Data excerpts
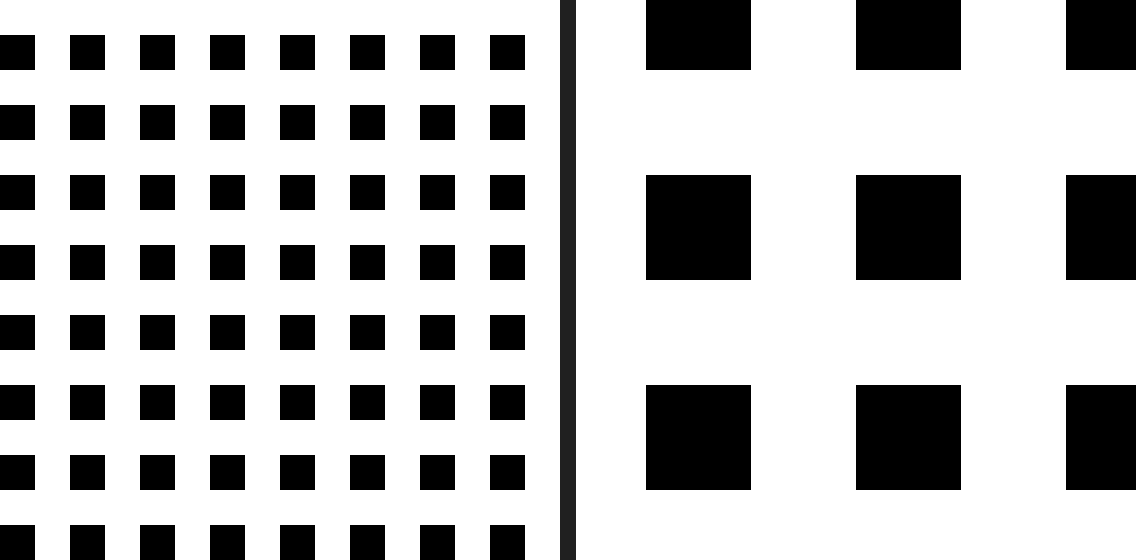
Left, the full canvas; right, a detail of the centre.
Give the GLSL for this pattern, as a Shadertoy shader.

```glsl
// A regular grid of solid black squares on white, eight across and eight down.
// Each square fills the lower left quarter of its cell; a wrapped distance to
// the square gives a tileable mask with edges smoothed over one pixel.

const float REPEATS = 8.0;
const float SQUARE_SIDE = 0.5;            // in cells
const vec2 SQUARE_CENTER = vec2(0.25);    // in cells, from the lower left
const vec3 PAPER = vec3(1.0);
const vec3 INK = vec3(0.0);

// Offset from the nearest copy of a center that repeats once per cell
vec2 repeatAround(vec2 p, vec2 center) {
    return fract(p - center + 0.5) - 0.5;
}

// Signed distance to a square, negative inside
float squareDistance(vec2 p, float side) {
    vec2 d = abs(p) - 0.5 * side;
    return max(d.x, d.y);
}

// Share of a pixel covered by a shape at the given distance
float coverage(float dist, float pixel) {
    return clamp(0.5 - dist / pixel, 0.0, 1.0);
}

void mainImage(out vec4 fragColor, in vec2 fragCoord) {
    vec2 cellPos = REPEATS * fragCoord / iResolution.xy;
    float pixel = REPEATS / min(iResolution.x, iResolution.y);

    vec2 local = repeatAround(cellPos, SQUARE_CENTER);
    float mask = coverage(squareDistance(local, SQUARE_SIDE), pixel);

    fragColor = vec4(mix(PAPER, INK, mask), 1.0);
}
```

• [Exercise prompt]:
Search the records above for the string "mask" and copy each line that holds it.

• [The answer]:
// the square gives a tileable mask with edges smoothed over one pixel.
    float mask = coverage(squareDistance(local, SQUARE_SIDE), pixel);
    fragColor = vec4(mix(PAPER, INK, mask), 1.0);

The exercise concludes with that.